City Food – The Potent Black Halwa, Haneef Doodhwalla Mithai Shop, Ballimaran
The winter sweet.
[Text and photos by Mayank Austen Soofi]
This delicious and supremely rich halwa from deep inside the bylanes of Old Delhi actually looks dark brown to The Delhi Walla‘s uncertain eyes but that doesn’t matter — it has been decided by locals that it is black in colour, period.
After talking to a couple of local gourmands, including a cookbook author on Delhi’s cuisines, I can safely declare that Haneef Doodhwalla mithai shop makes the best black halwa in town. (It has actually a very racist name in Urdu and I won’t mention it here!)
Here I’m with its owner, Firoz Ahmed, who is sitting behind the shop’s tiny counter. It was Mr Ahmed’s father, Haji Mohammed Haneef, who founded this landmark in 1948 in a narrow dumpy lane in Ballimaran, where it stands to this day. This famous Walled City neighbourhood, crammed with stores selling shoes and eye-glasses, is of course known for being the last address of Urdu poet Mirza Ghalib — the remains of his mansion are just around the corner.
While the shop also sells fresh buffalo milk and curd, Haneef Doodhwalla is primarily known for its halwa. This sticky sweetmeat is prepared during the less hot seasons, from October to March. Why? Well, the reason is quite naughty. Said to heat up the body, the sticky dish is recommended for men wanting to be proficient lovers.
Mr Ahmed’s shop prepares 50 kgs of halwa daily. We are told that pure fresh buffalo milk has to be boiled for eight hours in colossal karahis until it is reduced to a black mess. The halwa consists of desi ghee, maida, samnak (sprouted wheat), sugar, kewra (rose essence), saffron and chopped dried fruits such as almonds, cashew and pistachio.

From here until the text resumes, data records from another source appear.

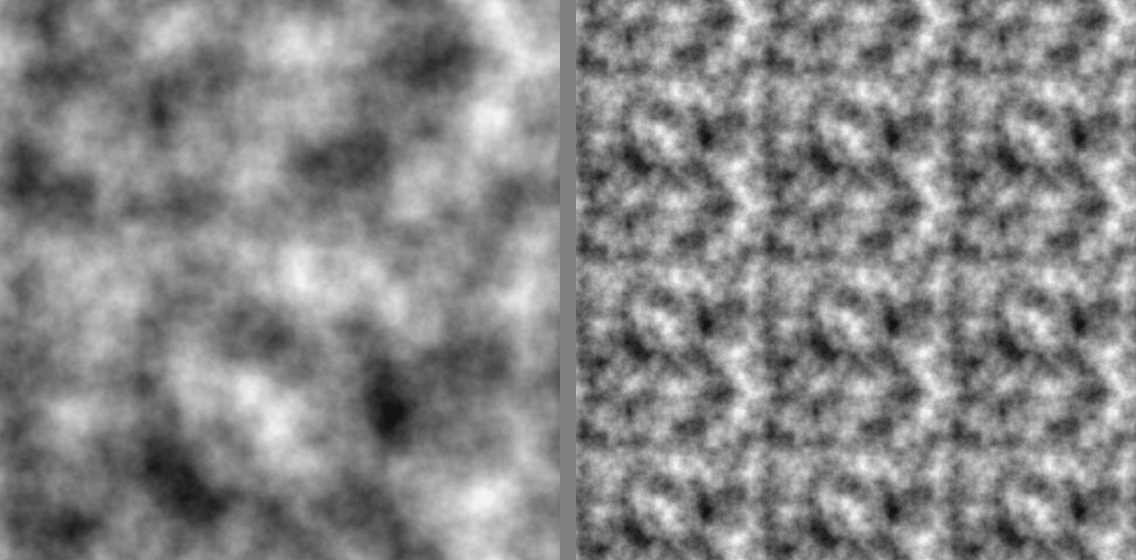
Left, the tile; right, the same tile 3 across and 3 down.
A WebGL 2 fragment shader for this texture:

```glsl
#version 300 es
precision highp float;
// Soft grey clouds: tiling fractal gradient noise.

uniform vec2 u_resolution;
out vec4 fragColor;

const float TAU = 6.283185;

// Integer hash of a lattice cell and octave, as 0..1
float hash(ivec2 cell, int seed) {
    uint h = uint(cell.x) * 73859u + uint(cell.y) * 95471u + uint(seed) * 51787u;
    h = (h ^ (h >> 15)) * 739391u;
    h = (h ^ (h >> 13)) * 654435u;
    h = (h ^ (h >> 16)) * 912931u;
    h ^= h >> 15;
    return float(h & 65535u) / 65536.0;
}

// Slope at a wrapped lattice corner, projected on the offset from it
float cornerSlope(vec2 corner, vec2 offset, float period, int seed) {
    float angle = TAU * hash(ivec2(mod(corner, period)), seed);
    return dot(vec2(cos(angle), sin(angle)), offset);
}

// Gradient noise that repeats after a whole number of cells
float gradientNoise(vec2 p, float period, int seed) {
    vec2 cell = floor(p);
    vec2 f = p - cell;
    vec2 blend = f * f * f * (f * (f * 6.0 - 15.0) + 10.0);
    vec2 e = vec2(1.0, 0.0);
    float low = mix(cornerSlope(cell, f, period, seed),
                    cornerSlope(cell + e.xy, f - e.xy, period, seed), blend.x);
    float high = mix(cornerSlope(cell + e.yx, f - e.yx, period, seed),
                     cornerSlope(cell + e.xx, f - e.xx, period, seed), blend.x);
    return mix(low, high, blend.y);
}

// Octaves double in frequency and halve in strength
float clouds(vec2 uv) {
    float sum = 0.0;
    float strength = 1.0;
    float period = 5.0;
    for (int octave = 0; octave < 6; octave++) {
        vec2 shift = float(octave) * vec2(0.37, 0.61);
        sum += strength * gradientNoise(uv * period + shift, period, octave + 1);
        strength *= 0.5;
        period *= 2.0;
    }
    return sum;
}

void main() {
    vec2 uv = gl_FragCoord.xy / u_resolution;
    float grey = clamp(0.528 + 0.63 * clouds(uv), 0.08, 0.95);
    fragColor = vec4(vec3(grey), 1.0);
}
```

The story of Haneef Doodhwalla’s halwa begins with Haneef’s childhood. He was a kitchen boy in the house of Mohammed Deen Chatrriwalle, a wealthy Punjabi family that migrated to Shahjahanabad from Multan (now in Pakistan) in the 18th century. They were part of a larger community that formed a gated Old Delhi enclave in Ballimaran, appropriately called Punjabi Phatak. The Chatrriwalle later left the Walled City, and their home passed on to young Haneef. He set up a modest paan-beedi stall, which was later turned into the present dairy.
At my request, Mr Ahmad takes me into his living quarters close by, where the halwa is made. The sprawling house is a sight to behold. Longtime karigars (workers), migrants from Bihar, are squatting quietly on the courtyard’s floor, their hands expertly engaged in the various stages of halwa preparation. The air is suffused with a kind of milky scent.
I’m also nudged to admire the cover of the Haneef Doodhwalla’s mithai box in which the halwa is packed for customers. Turns out that it, too, has a story. The box shows the illustration of ghantaghar, the Chandni Chowk clock tower that was burnt down by a fire in the 1940s. Mr Ahmad explains its significance. “Near this clock tower was the halwai shop of Abdul Khaliq, under whom my father learned making this halwa. After Partition, while Khaliq migrated to Karachi in Pakistan, father stayed back. The ghantagar on the box is his tribute to his ustad (master).”
Mr Ahmad also shows me a rare postcard of the extinct ghantaghar, now a family heirloom that he keeps locked inside a drawer. He admits that Khaliq’s descendants continue to make the same halwa in Karachi, “but you can’t get Dilli ka paani (Delhi water) in Pakistan so it doesn’t taste the same as the one that originally made them famous.”
Haneef Doodhwalla died in 1992. He lies buried in the Delhi Gate graveyard. Since then, the family business has been expanded by his sons to include guesthouses and retail stores. The founder’s legacy continues nevertheless. Priced at Rs 320 per kg, the cardamom-flavoured halwa is gooey, rich and — as they say — potent.
Finally, I urge Mr Ahamd to give away the recipe. “I’m used to making large quantities daily, so I don’t think it can be made for four or six people at home the same way,” he warns me but with great politeness. And then he thoughtfully adds: “No, don’t delude yourself in thinking that your homemade halwa, even using our recipe, can have the same taste as the halwa you’ll get from us.”
I get it, sir.